Besides efficient scoring, MSU locked this game up by reasserting itself on the glass and putting their fingers in the turnover dyke. At the half the Spartans had been held to under 20% offensive rebounding, pulling down only 3 of their own misses, and had committed 7 turnovers, all of them in the first 14 minutes. In the second half, it seemed there were single possessions where MSU got 3 offensive boards, on their way to finishing with a respectable 35% offensive rebounding rate and holding Purdue to 26%. And they finished with 12 turnovers, a tolerable 17% rate and their second-lowest raw number of the season. The full four factors graph is below. The game page can be found here and the official box score is here.

Impressive individual performances were not hard to find either, especially since Izzo is continuing to go with basically a 7-man rotation. Outside the top 7, despite holding a 22-point lead with 6-1/2 minutes left, Izzo only gave a total of 21 minutes to the rest of the team, 6 of those in garbage time.

Branden Dawson put up a fairly quiet double-double, going for 14 points and 11 rebounds. He was ineffective in the first half, scoring only 4 and missing several opportunities at the rim when it looked like he passed up possible dunks. But he turned it on in the second half and did it without committing any turnovers. He also looked more focused on defense.

MSU managed this relative offensive explosion without a big contribution from Keith Appling, who had clearly been targeted by Matt Painter for cheap-suit style coverage from Ronnie Johnson. Appling only took 6 shots, hitting 2 of them, but performed very effectively as a point guard, handling the ball under heavy pressure and logging 8 assists against only 1 turnover. The turnover problems continued to belong mainly to Denzel Valentine, who committed 4 of them against 4 assists, but he helped offset this with 11 points and 5 boards. Travis Trice had 12 points, including 2 first-half threes, and 2 assists.

Izzo did not get spectacular play from his bigs, but they were effective at times, despite not having an answer for Hammons. The Big Ten's leading defensive rebounder, Adreian Payne, picked up 8 more (9 total boards) in just 20 minutes. Derrick Nix feasted on Travis Carroll and struggled against Hammons on his way to 10 points and 5 rebounds. The #FreeMattCostello movement got a small boost as the freshman managed another bucket in his two minutes of court time.
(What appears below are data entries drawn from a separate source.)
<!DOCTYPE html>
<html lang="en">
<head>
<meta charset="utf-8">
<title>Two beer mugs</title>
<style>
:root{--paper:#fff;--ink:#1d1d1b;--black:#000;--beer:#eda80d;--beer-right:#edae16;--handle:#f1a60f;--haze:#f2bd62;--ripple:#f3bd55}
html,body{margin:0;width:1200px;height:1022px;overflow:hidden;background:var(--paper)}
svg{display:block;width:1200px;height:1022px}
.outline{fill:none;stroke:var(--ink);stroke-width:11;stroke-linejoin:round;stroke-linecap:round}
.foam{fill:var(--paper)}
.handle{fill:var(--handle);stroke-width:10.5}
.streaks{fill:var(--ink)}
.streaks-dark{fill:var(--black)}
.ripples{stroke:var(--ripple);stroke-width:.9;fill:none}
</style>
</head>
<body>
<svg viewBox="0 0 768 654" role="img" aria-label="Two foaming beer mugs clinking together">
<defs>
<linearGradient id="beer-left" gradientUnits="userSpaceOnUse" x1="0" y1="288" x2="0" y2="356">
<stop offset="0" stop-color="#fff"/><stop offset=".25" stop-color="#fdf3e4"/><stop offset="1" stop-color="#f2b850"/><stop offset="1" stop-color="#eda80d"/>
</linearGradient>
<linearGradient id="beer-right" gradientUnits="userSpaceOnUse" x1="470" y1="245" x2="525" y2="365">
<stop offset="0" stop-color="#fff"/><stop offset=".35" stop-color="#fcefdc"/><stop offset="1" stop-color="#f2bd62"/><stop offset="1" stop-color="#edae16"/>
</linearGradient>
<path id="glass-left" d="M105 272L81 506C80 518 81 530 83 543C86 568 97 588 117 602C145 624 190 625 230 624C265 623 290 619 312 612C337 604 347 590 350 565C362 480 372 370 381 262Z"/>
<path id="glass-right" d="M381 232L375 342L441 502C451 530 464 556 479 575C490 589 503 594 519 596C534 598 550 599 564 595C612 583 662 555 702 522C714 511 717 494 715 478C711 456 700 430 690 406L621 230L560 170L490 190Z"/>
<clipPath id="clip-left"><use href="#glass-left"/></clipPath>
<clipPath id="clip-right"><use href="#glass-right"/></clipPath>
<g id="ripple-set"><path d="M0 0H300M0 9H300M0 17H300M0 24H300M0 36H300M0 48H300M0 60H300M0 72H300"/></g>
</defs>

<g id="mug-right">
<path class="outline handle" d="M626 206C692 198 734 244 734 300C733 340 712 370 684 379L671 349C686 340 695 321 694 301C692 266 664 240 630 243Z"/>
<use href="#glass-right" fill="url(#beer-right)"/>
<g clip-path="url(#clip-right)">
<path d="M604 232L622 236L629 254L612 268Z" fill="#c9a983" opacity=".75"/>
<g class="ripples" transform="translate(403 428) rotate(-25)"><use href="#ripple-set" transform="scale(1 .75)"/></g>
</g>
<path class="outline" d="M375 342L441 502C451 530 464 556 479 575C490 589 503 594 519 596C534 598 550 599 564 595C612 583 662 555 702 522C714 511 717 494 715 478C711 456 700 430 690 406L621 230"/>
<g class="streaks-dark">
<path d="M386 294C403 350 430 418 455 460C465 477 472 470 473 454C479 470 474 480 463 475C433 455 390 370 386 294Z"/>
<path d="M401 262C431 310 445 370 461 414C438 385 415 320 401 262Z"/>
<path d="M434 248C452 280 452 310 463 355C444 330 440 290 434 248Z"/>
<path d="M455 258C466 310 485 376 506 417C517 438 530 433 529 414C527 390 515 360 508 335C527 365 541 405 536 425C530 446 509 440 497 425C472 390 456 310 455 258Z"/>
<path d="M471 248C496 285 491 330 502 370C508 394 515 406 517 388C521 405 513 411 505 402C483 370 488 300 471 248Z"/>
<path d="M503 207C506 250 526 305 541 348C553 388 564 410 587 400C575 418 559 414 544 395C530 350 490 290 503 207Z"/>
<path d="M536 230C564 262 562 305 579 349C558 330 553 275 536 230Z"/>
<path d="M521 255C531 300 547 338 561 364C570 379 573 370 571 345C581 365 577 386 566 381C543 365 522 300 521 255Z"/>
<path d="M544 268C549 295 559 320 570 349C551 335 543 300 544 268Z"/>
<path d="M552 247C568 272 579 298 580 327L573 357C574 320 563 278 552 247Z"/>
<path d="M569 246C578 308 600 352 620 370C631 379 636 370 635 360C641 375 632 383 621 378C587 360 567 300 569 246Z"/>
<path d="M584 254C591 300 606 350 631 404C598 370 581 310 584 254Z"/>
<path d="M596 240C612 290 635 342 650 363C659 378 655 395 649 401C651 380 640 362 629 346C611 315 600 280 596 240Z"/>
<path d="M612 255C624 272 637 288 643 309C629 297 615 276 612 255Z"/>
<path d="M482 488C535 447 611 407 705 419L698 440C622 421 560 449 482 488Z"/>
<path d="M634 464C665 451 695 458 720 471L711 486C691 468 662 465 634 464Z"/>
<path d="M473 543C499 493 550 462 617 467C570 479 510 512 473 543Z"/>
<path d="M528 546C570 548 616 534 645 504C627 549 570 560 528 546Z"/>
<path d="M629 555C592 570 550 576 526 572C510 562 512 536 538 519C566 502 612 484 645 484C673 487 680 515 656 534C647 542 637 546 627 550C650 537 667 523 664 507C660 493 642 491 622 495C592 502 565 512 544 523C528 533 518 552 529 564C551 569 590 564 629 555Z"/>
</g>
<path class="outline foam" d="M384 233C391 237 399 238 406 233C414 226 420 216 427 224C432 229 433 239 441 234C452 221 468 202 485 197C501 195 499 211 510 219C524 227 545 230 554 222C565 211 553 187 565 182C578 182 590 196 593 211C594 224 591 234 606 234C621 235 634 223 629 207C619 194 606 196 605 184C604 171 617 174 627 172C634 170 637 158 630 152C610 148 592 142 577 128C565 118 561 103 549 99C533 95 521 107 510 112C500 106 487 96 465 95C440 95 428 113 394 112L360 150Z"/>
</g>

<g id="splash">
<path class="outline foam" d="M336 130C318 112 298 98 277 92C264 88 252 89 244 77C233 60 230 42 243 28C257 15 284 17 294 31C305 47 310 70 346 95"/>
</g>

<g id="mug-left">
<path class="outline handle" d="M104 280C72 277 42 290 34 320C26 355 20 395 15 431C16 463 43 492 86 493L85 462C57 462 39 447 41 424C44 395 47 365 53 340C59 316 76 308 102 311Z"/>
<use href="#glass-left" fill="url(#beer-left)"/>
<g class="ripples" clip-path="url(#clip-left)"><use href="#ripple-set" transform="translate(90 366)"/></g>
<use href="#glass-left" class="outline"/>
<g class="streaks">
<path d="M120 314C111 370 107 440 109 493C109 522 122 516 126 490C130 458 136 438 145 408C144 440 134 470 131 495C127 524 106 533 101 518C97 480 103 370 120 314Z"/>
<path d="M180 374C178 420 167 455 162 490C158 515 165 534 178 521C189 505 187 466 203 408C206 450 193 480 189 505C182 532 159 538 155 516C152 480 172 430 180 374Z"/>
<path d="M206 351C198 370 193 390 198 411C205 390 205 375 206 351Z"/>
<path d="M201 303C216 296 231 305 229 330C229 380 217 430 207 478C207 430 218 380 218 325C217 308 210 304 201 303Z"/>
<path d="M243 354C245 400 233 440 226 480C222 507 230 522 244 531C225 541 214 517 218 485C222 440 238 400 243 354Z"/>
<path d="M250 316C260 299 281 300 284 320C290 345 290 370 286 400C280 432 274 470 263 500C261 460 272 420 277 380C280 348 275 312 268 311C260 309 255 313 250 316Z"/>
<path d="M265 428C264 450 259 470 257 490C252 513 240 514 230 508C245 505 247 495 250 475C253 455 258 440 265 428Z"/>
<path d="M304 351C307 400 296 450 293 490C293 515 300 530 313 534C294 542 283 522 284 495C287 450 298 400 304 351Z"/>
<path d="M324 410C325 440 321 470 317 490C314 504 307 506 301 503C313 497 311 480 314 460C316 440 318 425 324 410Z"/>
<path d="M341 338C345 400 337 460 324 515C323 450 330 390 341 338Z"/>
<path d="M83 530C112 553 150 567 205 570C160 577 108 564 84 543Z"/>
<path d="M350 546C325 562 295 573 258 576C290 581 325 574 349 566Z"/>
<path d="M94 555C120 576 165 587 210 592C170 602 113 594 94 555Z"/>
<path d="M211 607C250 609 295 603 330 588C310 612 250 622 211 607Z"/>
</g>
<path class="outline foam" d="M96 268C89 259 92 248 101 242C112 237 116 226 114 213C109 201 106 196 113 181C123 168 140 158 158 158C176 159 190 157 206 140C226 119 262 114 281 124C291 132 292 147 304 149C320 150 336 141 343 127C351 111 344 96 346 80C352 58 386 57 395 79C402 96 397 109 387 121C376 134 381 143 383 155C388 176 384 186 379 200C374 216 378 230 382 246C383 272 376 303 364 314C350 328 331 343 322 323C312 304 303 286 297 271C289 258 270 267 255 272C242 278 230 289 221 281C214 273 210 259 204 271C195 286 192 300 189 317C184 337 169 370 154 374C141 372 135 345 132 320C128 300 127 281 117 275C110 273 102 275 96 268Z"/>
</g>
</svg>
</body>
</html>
All told, an encouraging performance after a disappointing loss in Minnesota. This was the first of four games the Spartans really need to have to stay in shouting distance of the conference leaders. Next up is the toughest of the four, a road game at Iowa, where Indiana just had a bit of a scare in escaping with a 4-point win.